PROBLEM TO SOLVE: Where a line in the material below has the string "color", please report it.

** Opening EXTRACTED MATERIAL block **

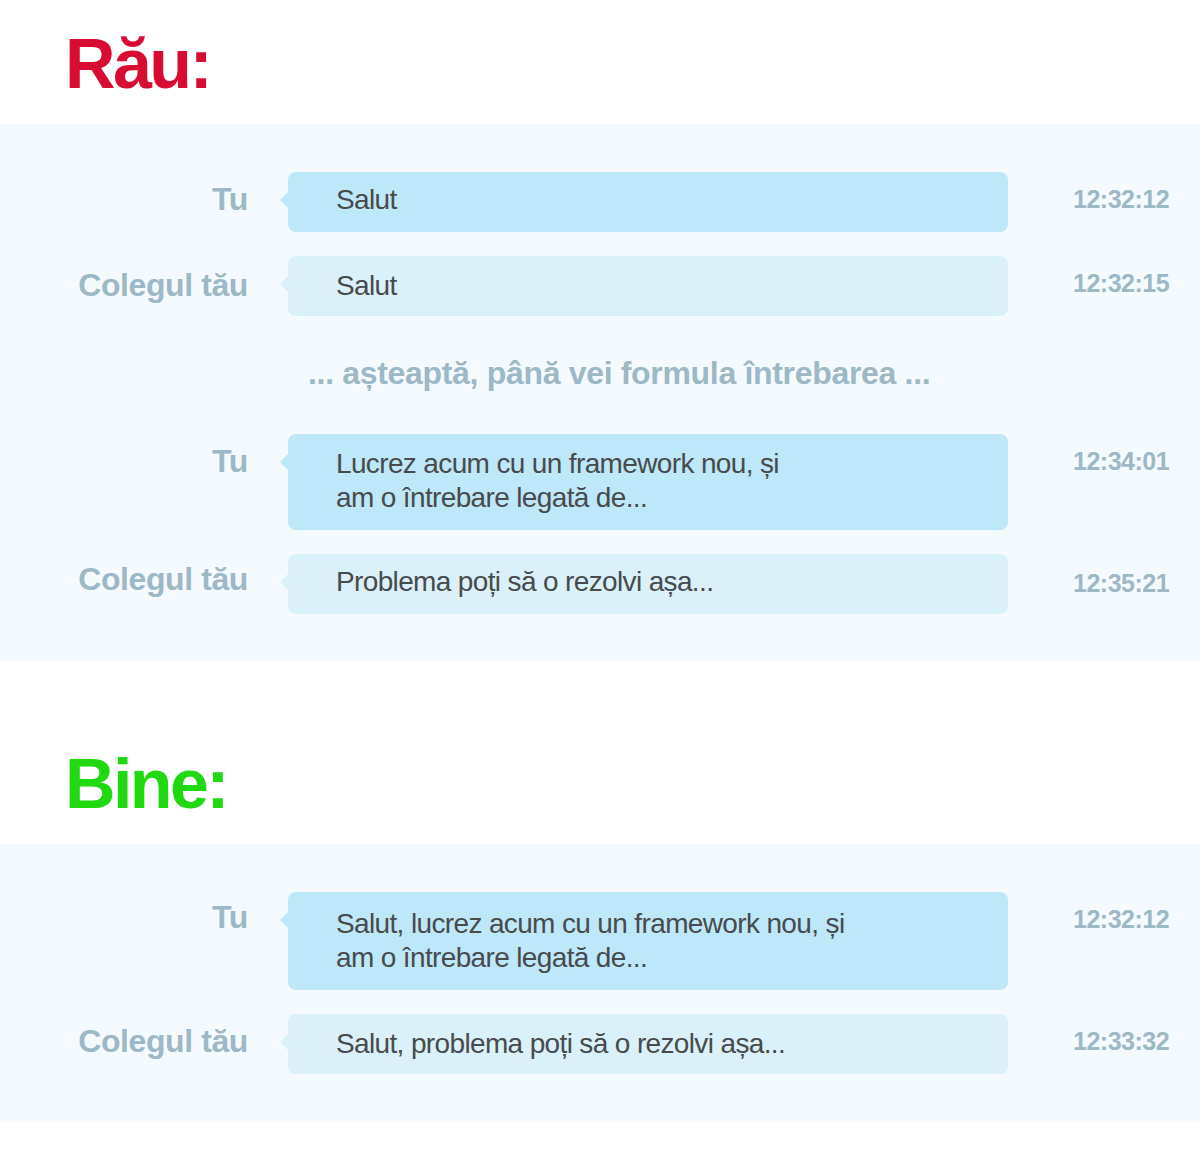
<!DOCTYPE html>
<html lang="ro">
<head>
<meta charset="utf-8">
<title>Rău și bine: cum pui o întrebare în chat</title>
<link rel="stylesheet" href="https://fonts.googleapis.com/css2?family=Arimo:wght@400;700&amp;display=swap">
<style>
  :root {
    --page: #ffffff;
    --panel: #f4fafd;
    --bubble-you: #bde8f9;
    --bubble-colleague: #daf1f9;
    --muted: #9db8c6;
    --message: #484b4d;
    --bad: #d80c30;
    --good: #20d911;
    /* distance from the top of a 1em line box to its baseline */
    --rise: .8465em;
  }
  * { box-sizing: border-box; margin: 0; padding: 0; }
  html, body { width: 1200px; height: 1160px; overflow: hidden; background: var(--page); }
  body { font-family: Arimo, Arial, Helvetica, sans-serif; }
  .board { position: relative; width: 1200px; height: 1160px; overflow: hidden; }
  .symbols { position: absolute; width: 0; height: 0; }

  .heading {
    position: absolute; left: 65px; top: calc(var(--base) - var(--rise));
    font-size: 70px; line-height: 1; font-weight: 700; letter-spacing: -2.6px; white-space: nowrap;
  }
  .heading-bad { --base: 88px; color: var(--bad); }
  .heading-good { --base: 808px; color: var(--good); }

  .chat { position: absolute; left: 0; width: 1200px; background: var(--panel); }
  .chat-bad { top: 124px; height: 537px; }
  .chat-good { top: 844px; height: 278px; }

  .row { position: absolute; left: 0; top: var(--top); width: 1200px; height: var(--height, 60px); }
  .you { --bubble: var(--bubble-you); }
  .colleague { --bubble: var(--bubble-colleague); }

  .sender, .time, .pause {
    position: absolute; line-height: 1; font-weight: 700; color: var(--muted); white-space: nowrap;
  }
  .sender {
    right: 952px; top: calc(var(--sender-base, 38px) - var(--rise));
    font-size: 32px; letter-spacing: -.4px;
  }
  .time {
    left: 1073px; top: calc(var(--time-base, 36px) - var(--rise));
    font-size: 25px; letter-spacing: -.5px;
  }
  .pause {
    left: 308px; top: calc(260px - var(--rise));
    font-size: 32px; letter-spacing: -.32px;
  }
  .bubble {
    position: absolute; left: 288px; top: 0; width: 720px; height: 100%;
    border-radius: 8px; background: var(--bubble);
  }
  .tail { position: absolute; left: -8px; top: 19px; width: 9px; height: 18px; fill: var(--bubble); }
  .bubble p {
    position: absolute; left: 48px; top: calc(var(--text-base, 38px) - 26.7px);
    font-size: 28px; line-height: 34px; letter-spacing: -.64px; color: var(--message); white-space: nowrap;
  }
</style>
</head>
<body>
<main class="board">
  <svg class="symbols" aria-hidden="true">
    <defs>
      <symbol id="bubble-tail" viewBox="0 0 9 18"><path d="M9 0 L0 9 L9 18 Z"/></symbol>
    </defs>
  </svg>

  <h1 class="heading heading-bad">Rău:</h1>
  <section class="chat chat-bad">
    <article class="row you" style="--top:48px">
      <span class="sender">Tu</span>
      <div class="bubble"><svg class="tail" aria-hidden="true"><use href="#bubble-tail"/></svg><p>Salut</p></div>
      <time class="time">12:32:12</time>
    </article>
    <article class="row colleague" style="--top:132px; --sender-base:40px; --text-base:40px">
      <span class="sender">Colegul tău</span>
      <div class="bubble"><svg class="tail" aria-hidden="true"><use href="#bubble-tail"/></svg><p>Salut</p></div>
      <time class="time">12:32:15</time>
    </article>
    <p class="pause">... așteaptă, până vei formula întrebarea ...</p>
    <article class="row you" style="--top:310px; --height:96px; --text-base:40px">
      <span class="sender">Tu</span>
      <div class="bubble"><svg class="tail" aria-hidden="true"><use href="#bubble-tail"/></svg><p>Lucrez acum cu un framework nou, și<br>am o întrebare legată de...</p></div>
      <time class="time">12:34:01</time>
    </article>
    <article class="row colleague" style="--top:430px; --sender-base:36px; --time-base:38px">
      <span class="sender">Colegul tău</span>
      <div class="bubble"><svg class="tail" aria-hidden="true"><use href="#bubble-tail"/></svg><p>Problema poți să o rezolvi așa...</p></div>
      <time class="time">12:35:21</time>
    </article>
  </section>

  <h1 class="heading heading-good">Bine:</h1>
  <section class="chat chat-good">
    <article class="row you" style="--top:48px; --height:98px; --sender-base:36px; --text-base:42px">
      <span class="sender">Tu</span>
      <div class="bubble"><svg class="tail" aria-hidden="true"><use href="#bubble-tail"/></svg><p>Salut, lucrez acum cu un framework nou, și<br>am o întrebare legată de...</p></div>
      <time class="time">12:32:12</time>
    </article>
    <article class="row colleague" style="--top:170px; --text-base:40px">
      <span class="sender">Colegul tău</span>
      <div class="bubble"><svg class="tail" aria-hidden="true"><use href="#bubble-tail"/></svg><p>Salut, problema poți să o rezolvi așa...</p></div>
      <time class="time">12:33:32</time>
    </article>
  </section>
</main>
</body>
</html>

** Closing EXTRACTED MATERIAL block **
** Opening EXTRACTED MATERIAL block **

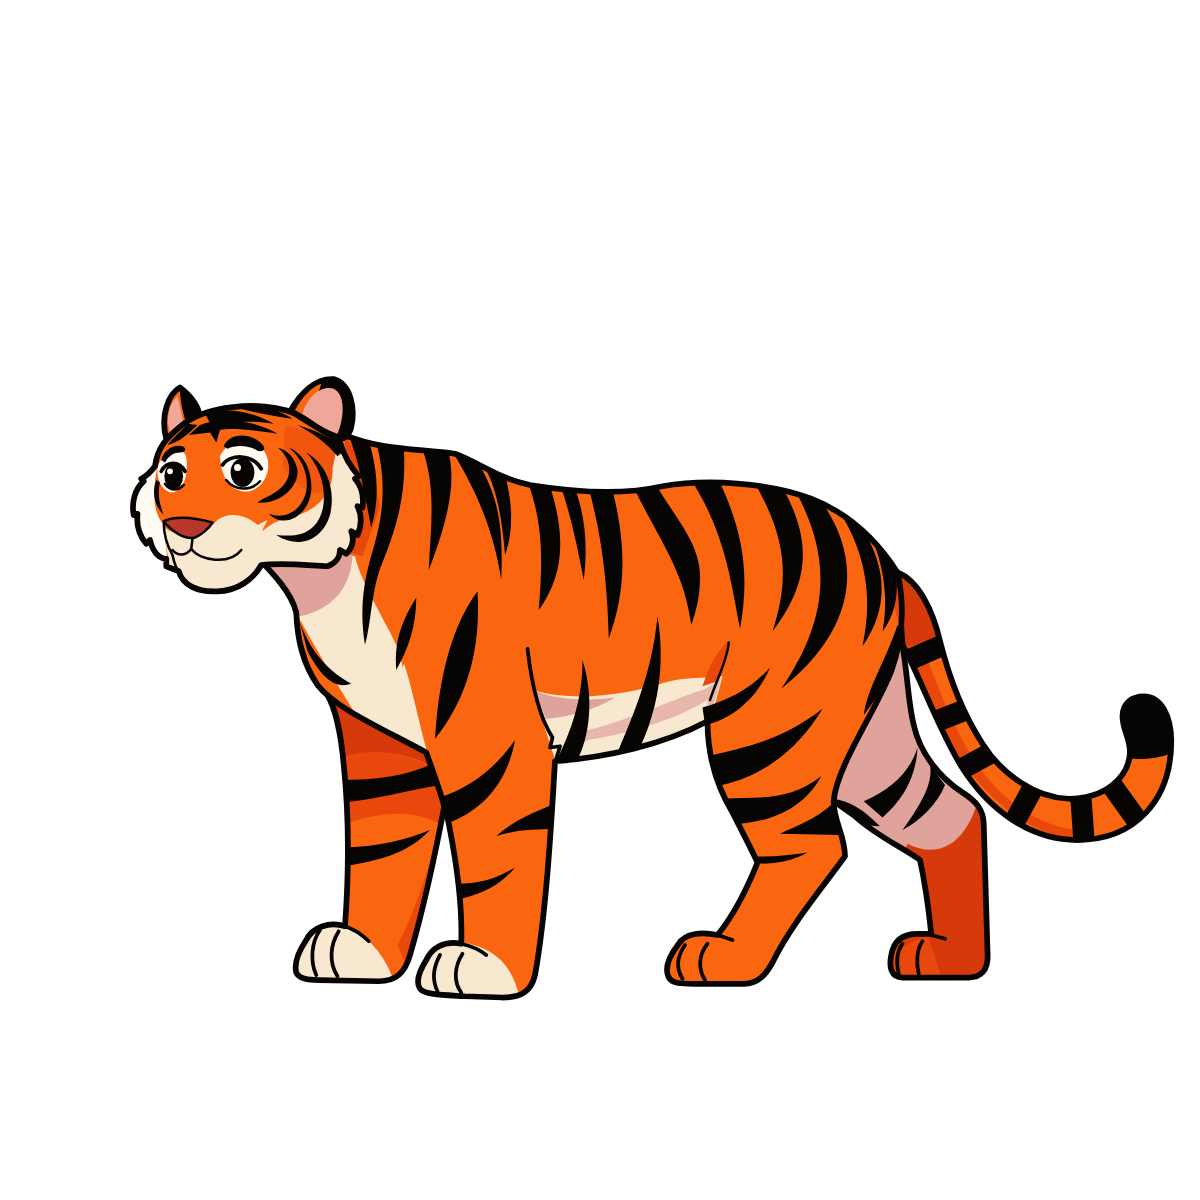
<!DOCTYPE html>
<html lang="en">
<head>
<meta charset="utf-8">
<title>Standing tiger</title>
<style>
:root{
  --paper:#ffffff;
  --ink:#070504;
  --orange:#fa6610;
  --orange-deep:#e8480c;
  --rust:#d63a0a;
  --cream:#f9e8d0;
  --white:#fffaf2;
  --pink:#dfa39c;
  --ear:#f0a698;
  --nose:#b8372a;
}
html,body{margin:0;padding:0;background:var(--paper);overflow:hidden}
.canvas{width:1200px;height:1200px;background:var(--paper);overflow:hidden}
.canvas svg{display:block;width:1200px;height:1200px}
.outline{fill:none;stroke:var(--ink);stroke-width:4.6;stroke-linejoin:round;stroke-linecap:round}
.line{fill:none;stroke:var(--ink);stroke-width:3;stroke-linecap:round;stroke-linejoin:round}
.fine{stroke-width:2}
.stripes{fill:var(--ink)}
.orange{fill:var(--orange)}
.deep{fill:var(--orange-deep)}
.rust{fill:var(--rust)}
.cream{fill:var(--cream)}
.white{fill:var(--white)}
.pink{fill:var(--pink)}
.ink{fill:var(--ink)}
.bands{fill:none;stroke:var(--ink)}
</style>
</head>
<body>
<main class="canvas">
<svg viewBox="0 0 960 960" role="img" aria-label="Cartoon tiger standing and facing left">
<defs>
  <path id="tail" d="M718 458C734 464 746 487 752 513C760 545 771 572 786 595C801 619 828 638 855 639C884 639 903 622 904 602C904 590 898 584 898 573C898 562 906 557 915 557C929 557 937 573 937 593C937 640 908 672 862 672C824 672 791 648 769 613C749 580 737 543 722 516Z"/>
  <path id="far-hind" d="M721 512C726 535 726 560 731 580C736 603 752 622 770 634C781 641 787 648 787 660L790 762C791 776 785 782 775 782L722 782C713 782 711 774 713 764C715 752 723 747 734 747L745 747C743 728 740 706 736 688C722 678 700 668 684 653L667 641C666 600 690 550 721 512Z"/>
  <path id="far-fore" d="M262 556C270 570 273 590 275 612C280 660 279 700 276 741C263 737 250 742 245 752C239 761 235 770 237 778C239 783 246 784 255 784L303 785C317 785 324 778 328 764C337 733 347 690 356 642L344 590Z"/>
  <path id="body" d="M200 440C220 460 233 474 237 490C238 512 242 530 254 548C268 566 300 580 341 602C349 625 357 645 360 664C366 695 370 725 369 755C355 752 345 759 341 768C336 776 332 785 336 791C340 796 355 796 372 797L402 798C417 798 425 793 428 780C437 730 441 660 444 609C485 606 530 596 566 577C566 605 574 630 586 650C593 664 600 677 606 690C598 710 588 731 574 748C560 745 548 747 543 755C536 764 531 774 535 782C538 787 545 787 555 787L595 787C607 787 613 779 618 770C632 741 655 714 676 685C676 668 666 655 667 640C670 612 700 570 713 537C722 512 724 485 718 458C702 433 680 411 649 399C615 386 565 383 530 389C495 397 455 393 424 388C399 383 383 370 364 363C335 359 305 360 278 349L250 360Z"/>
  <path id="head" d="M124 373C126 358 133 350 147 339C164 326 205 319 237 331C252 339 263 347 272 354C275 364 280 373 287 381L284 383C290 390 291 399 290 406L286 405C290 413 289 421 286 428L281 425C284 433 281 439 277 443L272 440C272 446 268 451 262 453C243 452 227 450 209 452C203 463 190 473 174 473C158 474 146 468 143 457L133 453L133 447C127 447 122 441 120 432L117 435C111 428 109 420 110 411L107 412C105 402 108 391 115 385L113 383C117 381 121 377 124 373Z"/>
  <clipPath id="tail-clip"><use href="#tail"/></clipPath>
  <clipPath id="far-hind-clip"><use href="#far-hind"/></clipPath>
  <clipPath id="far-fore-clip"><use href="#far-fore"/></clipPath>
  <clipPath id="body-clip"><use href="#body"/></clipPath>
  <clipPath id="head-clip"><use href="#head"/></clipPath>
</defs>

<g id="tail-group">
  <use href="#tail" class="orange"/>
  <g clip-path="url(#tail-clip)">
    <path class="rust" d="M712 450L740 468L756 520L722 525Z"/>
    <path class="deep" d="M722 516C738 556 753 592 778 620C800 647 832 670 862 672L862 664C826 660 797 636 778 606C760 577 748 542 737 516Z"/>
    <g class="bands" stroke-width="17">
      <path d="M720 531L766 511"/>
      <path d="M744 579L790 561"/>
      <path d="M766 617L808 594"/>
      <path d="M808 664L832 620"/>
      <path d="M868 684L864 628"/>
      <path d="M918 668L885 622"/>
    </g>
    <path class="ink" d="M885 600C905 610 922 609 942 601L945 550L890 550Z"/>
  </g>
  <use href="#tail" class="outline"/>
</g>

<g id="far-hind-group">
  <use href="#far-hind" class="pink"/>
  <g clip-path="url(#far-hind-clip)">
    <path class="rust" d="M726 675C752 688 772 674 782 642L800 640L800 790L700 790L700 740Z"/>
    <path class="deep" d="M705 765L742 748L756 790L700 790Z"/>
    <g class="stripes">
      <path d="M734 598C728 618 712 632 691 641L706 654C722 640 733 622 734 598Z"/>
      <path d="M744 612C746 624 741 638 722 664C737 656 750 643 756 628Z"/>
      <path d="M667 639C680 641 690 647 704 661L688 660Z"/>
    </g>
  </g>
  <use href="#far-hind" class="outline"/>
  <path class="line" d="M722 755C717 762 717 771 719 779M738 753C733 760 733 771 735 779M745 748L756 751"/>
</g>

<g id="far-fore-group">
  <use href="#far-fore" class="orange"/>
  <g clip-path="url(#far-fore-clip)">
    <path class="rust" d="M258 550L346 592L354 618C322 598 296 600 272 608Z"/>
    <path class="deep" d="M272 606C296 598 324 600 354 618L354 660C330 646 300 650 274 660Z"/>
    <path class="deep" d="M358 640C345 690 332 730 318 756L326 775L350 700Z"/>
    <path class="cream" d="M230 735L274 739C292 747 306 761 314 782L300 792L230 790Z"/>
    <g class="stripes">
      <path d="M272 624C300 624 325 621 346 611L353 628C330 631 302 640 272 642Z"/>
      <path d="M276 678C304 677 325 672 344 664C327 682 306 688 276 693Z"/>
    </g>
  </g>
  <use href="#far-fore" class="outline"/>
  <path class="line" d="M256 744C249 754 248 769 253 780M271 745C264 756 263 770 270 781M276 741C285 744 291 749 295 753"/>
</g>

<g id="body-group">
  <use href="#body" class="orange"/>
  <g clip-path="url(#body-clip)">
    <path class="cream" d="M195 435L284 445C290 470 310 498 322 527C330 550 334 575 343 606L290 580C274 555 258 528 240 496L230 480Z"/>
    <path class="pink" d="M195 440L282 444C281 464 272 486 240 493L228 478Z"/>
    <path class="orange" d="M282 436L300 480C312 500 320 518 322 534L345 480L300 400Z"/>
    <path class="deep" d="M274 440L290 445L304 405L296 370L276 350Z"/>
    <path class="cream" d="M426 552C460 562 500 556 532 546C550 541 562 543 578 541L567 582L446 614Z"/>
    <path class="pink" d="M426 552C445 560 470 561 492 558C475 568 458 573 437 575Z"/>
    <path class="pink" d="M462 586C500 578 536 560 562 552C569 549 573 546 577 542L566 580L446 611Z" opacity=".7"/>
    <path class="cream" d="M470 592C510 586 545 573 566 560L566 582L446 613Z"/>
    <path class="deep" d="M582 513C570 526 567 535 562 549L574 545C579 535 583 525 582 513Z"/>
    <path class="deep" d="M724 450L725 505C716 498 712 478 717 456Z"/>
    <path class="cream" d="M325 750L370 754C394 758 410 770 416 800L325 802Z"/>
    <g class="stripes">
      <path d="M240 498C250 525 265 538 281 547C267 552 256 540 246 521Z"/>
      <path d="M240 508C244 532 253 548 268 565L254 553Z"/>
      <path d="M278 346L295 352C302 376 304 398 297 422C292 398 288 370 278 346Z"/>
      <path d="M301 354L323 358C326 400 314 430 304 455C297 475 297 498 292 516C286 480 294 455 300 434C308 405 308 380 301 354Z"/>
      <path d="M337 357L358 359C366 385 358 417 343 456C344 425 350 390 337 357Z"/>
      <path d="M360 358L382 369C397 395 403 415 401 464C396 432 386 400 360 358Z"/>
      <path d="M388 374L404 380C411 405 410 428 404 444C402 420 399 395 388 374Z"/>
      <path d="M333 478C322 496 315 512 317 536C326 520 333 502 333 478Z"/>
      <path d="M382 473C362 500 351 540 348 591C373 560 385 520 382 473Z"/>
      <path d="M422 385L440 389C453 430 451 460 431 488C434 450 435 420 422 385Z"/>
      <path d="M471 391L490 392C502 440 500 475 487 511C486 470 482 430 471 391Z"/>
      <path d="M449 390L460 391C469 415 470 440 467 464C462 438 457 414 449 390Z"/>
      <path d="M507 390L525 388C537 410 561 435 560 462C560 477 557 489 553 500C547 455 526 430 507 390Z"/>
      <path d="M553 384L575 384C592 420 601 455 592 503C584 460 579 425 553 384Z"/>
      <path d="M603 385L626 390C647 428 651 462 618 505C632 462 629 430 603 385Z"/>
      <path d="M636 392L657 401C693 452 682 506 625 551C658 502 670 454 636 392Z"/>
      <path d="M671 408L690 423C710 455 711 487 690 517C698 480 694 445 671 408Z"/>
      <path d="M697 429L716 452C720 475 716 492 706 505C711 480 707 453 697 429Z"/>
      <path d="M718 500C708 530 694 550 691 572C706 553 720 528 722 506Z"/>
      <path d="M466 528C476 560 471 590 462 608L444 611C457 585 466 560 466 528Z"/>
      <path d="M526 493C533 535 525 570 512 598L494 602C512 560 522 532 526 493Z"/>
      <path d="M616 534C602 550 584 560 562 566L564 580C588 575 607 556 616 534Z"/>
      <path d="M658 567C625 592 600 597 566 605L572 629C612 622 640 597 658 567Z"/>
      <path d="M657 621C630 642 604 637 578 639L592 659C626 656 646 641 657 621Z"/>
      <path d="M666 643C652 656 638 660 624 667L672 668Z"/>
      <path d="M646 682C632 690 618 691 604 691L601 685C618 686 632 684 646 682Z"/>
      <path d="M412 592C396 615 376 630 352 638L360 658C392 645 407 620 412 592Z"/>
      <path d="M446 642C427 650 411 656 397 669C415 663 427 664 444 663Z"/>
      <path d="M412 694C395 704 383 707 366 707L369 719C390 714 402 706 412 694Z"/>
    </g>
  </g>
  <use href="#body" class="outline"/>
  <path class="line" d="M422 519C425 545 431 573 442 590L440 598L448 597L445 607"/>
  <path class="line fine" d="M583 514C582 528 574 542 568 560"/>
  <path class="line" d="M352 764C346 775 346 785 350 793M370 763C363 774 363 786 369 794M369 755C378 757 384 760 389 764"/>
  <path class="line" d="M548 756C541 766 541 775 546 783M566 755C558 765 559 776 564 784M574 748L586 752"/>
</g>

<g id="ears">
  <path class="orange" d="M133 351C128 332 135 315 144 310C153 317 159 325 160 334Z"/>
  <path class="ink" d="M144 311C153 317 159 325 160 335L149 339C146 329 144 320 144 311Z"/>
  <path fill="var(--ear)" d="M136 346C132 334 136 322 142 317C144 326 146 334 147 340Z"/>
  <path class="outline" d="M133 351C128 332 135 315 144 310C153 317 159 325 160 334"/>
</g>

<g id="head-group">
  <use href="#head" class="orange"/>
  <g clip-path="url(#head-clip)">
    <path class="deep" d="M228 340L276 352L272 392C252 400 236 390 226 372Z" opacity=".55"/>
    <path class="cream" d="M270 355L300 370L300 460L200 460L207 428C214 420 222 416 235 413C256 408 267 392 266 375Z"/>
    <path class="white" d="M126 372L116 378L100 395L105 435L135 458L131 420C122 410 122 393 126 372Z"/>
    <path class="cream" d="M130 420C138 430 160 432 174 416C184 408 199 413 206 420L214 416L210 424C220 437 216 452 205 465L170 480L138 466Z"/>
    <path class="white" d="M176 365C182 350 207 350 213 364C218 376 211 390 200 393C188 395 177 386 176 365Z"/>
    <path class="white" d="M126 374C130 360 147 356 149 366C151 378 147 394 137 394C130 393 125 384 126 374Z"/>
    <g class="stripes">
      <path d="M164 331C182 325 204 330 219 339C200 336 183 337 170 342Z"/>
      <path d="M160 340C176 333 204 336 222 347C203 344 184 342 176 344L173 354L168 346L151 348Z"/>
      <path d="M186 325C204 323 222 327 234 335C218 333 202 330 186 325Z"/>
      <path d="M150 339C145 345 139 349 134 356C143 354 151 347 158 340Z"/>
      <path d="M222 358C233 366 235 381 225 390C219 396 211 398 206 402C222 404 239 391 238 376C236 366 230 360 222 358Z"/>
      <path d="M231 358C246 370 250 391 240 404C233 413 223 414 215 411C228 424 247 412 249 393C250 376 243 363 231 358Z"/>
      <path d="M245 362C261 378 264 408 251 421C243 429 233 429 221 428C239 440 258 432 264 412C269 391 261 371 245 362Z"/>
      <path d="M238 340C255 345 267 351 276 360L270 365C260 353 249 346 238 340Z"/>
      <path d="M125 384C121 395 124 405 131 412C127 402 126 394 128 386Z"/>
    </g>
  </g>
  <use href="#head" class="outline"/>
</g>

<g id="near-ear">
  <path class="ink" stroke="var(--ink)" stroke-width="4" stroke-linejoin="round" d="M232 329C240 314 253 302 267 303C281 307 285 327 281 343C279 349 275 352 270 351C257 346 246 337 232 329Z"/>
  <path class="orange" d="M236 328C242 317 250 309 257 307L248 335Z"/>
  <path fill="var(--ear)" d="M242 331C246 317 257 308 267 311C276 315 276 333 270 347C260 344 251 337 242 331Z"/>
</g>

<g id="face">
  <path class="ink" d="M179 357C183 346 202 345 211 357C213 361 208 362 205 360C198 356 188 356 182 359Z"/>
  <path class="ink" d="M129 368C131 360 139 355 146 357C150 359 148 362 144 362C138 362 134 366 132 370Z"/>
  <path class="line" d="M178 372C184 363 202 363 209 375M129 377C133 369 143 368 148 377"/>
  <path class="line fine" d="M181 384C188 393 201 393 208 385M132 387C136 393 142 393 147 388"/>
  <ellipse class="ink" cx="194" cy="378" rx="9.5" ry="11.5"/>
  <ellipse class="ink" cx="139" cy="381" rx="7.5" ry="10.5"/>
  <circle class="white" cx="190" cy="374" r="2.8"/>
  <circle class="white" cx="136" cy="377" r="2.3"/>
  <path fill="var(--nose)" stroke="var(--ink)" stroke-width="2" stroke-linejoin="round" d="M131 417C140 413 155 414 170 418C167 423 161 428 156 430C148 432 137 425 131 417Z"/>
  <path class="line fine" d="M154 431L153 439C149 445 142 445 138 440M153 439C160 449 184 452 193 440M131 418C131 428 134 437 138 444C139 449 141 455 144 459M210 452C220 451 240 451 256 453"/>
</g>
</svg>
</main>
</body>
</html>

** Closing EXTRACTED MATERIAL block **

YOUR RESPONSE:
  .heading-bad { --base: 88px; color: var(--bad); }
  .heading-good { --base: 808px; color: var(--good); }
    position: absolute; line-height: 1; font-weight: 700; color: var(--muted); white-space: nowrap;
    font-size: 28px; line-height: 34px; letter-spacing: -.64px; color: var(--message); white-space: nowrap;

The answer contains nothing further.